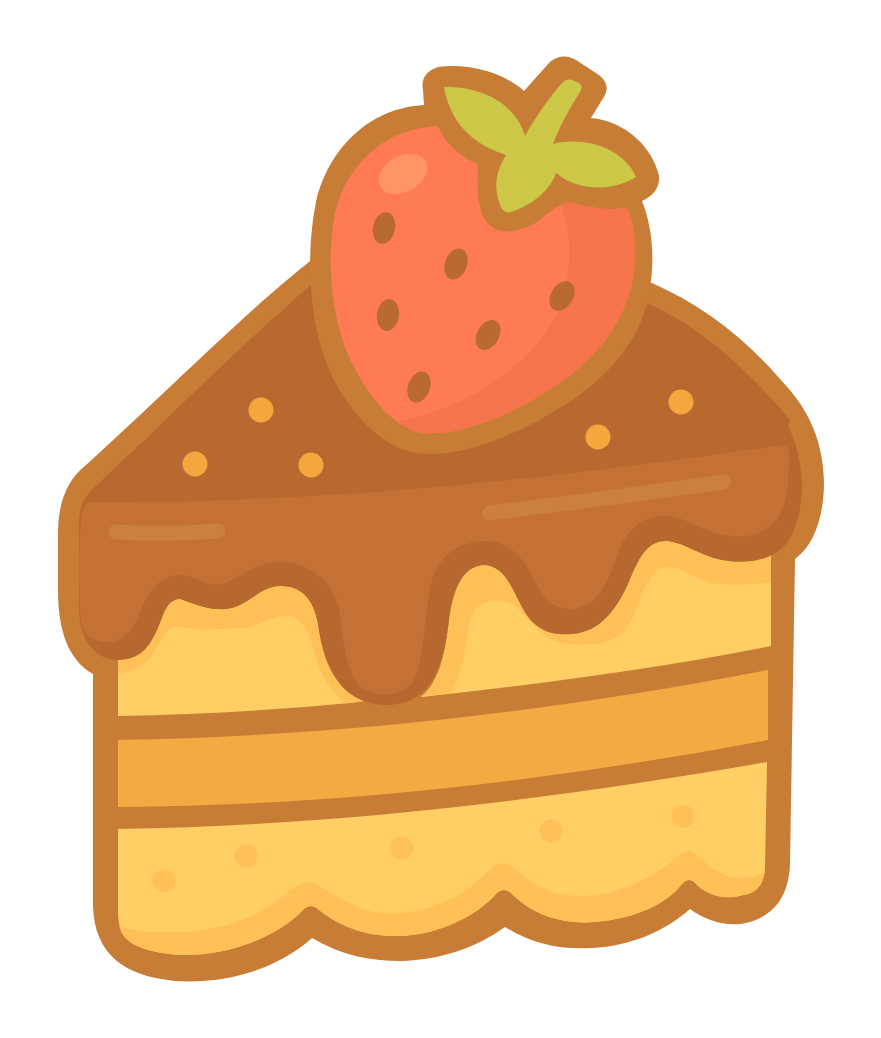
<!DOCTYPE html>
<html lang="en">
<head>
<meta charset="utf-8">
<title>Strawberry chocolate cake slice</title>
<style>
:root {
  --paper: #ffffff;
  --crust: #c87d36;
  --glaze-top: #b86930;
  --glaze-edge: #b7682f;
  --glaze-front: #c37135;
  --glaze-shine: #cb7f40;
  --sponge: #ffcf66;
  --sponge-shade: #ffc157;
  --filling: #f4aa43;
  --sprinkle: #f3a73d;
  --berry: #ff7b54;
  --berry-shade: #f5744b;
  --berry-shine: #ff9562;
  --seed: #b96a30;
  --leaf: #cdc748;
}
html, body { margin: 0; background: var(--paper); overflow: hidden; }
svg { display: block; width: 881px; height: 1038px; }
.crust { fill: var(--crust); }
.sponge { fill: var(--sponge); }
.sponge-shade { fill: var(--sponge-shade); }
.filling { fill: var(--filling); }
.glaze-top { fill: var(--glaze-top); }
.glaze-edge { fill: var(--glaze-edge); }
.glaze-front { fill: var(--glaze-front); }
.shine { fill: none; stroke: var(--glaze-shine); stroke-width: 15; stroke-linecap: round; }
.sprinkles { fill: var(--sprinkle); }
.berry { fill: var(--berry); }
.berry-shade { fill: var(--berry-shade); }
.berry-shine { fill: var(--berry-shine); }
.seeds { fill: var(--seed); }
.leaf { fill: var(--leaf); }
</style>
</head>
<body>
<svg viewBox="0 0 881 1038" role="img" aria-label="Slice of chocolate glazed sponge cake topped with a strawberry">
  <defs>
    <ellipse id="seed" rx="11" ry="16"/>
    <circle id="crumb" r="11.5"/>
    <path id="upper-sponge" d="M118 640H150L160 610Q168 598 180 599C200 606 214 612 232 608C252 602 262 586 280 586C304 586 314 602 318 624C324 662 338 692 364 701L350 703Q236 714 118 716Z"/>
    <path id="upper-sponge-right" d="M771 540V646C660 668 540 684 421 697C440 682 446 650 449 620C453 590 462 566 484 565C506 566 512 590 526 614C540 634 556 635 572 634C600 632 616 610 628 584C638 560 646 541 666 541C684 542 698 555 722 560C742 563 758 560 771 553Z"/>
    <path id="lower-sponge" d="M118 829C350 825 560 798 767 762L765 868C764 884 757 893 743 895C724 901 706 894 696 884Q689 876 682 884C666 905 635 917 604 921C570 926 536 918 512 894Q504 886 496 894C476 917 436 935 401 936C366 937 341 927 319 910Q311 902 303 910C274 940 224 956 180 955C151 953 127 946 121 931Q118 923 118 912Z"/>
    <path id="berry-body" d="M438 126C384 128 346 166 335 213C326 260 331 322 353 365C370 400 398 431 424 433C466 436 520 410 558 384C598 357 626 320 633 277C637 250 635 226 627 208C606 211 586 207 570 202C550 207 546 218 530 226C508 235 492 233 484 218C477 204 477 182 478 164C460 157 444 142 438 126Z"/>
    <clipPath id="upper-left-clip"><use href="#upper-sponge"/></clipPath>
    <clipPath id="upper-right-clip"><use href="#upper-sponge-right"/></clipPath>
    <clipPath id="lower-clip"><use href="#lower-sponge"/></clipPath>
    <clipPath id="berry-clip"><use href="#berry-body"/></clipPath>
  </defs>

  <g id="outline" class="crust">
    <path d="M318 254L309 262C250 308 160 398 86 465Q59 486 58 530V590C58 630 68 660 93 674V905C94 955 125 976 175 981C226 984 276 970 312 938C340 955 370 961 401 961C440 960 476 948 505 927C532 944 560 950 592 948C630 946 664 932 690 909C708 922 730 928 750 922C776 914 789 894 790 864L795 559C816 544 824 512 824 482C823 432 802 402 780 379C744 337 700 304 652 283Z"/>
  </g>

  <g id="sponge-layers">
    <use href="#upper-sponge" class="sponge"/>
    <path class="sponge-shade" clip-path="url(#upper-left-clip)" d="M100 672C130 678 148 666 158 646C164 632 170 626 182 627C204 632 224 628 244 628C266 624 280 612 294 617C310 626 312 646 318 664C324 682 334 694 348 705H390V560H100Z"/>
    <use href="#upper-sponge-right" class="sponge"/>
    <path class="sponge-shade" clip-path="url(#upper-right-clip)" d="M421 697L452 692C464 672 466 640 470 620C476 602 492 596 514 605C530 618 538 636 558 642C582 648 610 644 624 632C640 612 642 578 662 568C682 564 690 578 712 583Q742 588 780 580V520H421Z"/>
    <path class="filling" d="M118 740C350 736 560 710 768 670V740C560 779 350 805 118 807Z"/>
    <use href="#lower-sponge" class="sponge"/>
    <path class="sponge-shade" clip-path="url(#lower-clip)" d="M110 923C150 938 210 935 252 916C278 904 294 882 311 882C326 888 344 904 370 911C404 919 446 906 472 886C486 874 496 862 505 863C518 868 530 886 556 893C592 902 634 888 660 870C676 858 682 850 692 852C708 862 716 876 738 878Q754 878 770 870V970H110Z"/>
    <g class="sponge-shade">
      <use href="#crumb" x="164" y="881"/>
      <use href="#crumb" x="246" y="856"/>
      <use href="#crumb" x="402" y="848"/>
      <use href="#crumb" x="551" y="831"/>
      <use href="#crumb" x="683" y="816"/>
    </g>
  </g>

  <g id="chocolate-glaze">
    <path class="glaze-edge" d="M310 286C238 348 162 424 98 484C84 496 79 506 79 524V610C80 644 98 660 118 660C146 660 154 638 162 618Q168 599 180 599C200 606 214 612 232 608C252 602 262 586 280 586C304 586 314 602 318 624C323 662 338 705 388 705C434 704 444 662 449 620C453 590 462 566 484 565C506 566 512 590 526 614C540 634 556 635 572 634C600 632 616 610 628 584C638 560 646 541 666 541C684 542 698 555 722 560C748 565 772 560 786 544C798 528 802 506 802 482C800 440 784 412 760 389C728 353 690 322 646 303Z"/>
    <path class="glaze-top" d="M310 286C238 348 162 424 92 501C330 503 560 478 784 444L790 420C750 372 700 326 646 303Z"/>
    <path class="glaze-front" d="M92 502C330 503 560 478 780 445Q789 444 789 455C789 486 786 508 776 521C762 537 738 539 718 534C696 527 682 515 662 516C638 518 626 531 618 554C608 582 598 608 570 609C546 608 540 590 530 572C518 550 502 540 484 541C456 542 436 558 430 588C424 622 424 658 414 680C404 697 376 698 362 688C346 674 343 640 340 614C335 582 310 562 280 562C254 562 240 578 222 584C206 588 194 574 178 575C158 577 148 592 140 612C132 632 122 642 108 642C94 642 83 636 81 620C78 590 79 530 82 512Q85 502 92 502Z"/>
    <path class="shine" d="M116 532Q168 535 218 531M490 513Q610 498 724 482"/>
    <g class="sprinkles">
      <circle cx="261" cy="410" r="12.5"/>
      <circle cx="195" cy="464" r="12.5"/>
      <circle cx="311" cy="465" r="12.5"/>
      <circle cx="598" cy="437" r="12.5"/>
      <circle cx="681" cy="402" r="12.5"/>
    </g>
  </g>

  <g id="strawberry">
    <path class="crust" d="M424 105C368 108 328 150 316 202C304 262 310 336 336 384C356 420 388 452 424 454C472 456 530 428 574 399C614 371 644 334 650 288C655 256 652 226 642 201C654 196 660 187 659 176C653 148 626 121 591 118L605 95C609 86 605 80 599 75L576 60C566 54 556 56 549 63L524 91C504 73 470 63 438 67C425 71 421 80 423 90Z"/>
    <use href="#berry-body" class="berry"/>
    <path class="berry-shade" clip-path="url(#berry-clip)" d="M554 190C572 222 572 260 564 294C550 350 480 406 396 422L420 450H660V190Z"/>
    <ellipse class="berry-shine" cx="403" cy="174" rx="26" ry="18" transform="rotate(-29 403 174)"/>
    <g class="seeds">
      <use href="#seed" transform="translate(384 228) rotate(12)"/>
      <use href="#seed" transform="translate(456 264) rotate(20)"/>
      <use href="#seed" transform="translate(388 315) rotate(8)"/>
      <use href="#seed" transform="translate(488 335) rotate(30)"/>
      <use href="#seed" transform="translate(562 296) rotate(32)"/>
      <use href="#seed" transform="translate(419 387) rotate(20)"/>
    </g>
    <path class="leaf" d="M444 87C482 86 516 104 525 136C536 116 549 98 562 83Q566 78 572 80L579 83Q584 86 580 92C570 108 560 125 553 144C584 136 624 148 636 177C610 193 576 190 556 173C550 190 534 204 511 212Q504 214 501 207C492 186 497 170 506 155C472 144 450 122 444 87Z"/>
  </g>
</svg>
</body>
</html>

▶ [To do]: Pictures do not belong in the copy. Repeat only the lines from the top of the records through the line containing "640H150L160 610Q168 598".

▶ [Exercise solution]:
<!DOCTYPE html>
<html lang="en">
<head>
<meta charset="utf-8">
<title>Strawberry chocolate cake slice</title>
<style>
:root {
  --paper: #ffffff;
  --crust: #c87d36;
  --glaze-top: #b86930;
  --glaze-edge: #b7682f;
  --glaze-front: #c37135;
  --glaze-shine: #cb7f40;
  --sponge: #ffcf66;
  --sponge-shade: #ffc157;
  --filling: #f4aa43;
  --sprinkle: #f3a73d;
  --berry: #ff7b54;
  --berry-shade: #f5744b;
  --berry-shine: #ff9562;
  --seed: #b96a30;
  --leaf: #cdc748;
}
html, body { margin: 0; background: var(--paper); overflow: hidden; }
svg { display: block; width: 881px; height: 1038px; }
.crust { fill: var(--crust); }
.sponge { fill: var(--sponge); }
.sponge-shade { fill: var(--sponge-shade); }
.filling { fill: var(--filling); }
.glaze-top { fill: var(--glaze-top); }
.glaze-edge { fill: var(--glaze-edge); }
.glaze-front { fill: var(--glaze-front); }
.shine { fill: none; stroke: var(--glaze-shine); stroke-width: 15; stroke-linecap: round; }
.sprinkles { fill: var(--sprinkle); }
.berry { fill: var(--berry); }
.berry-shade { fill: var(--berry-shade); }
.berry-shine { fill: var(--berry-shine); }
.seeds { fill: var(--seed); }
.leaf { fill: var(--leaf); }
</style>
</head>
<body>
<svg viewBox="0 0 881 1038" role="img" aria-label="Slice of chocolate glazed sponge cake topped with a strawberry">
  <defs>
    <ellipse id="seed" rx="11" ry="16"/>
    <circle id="crumb" r="11.5"/>
    <path id="upper-sponge" d="M118 640H150L160 610Q168 598 180 599C200 606 214 612 232 608C252 602 262 586 280 586C304 586 314 602 318 624C324 662 338 692 364 701L350 703Q236 714 118 716Z"/>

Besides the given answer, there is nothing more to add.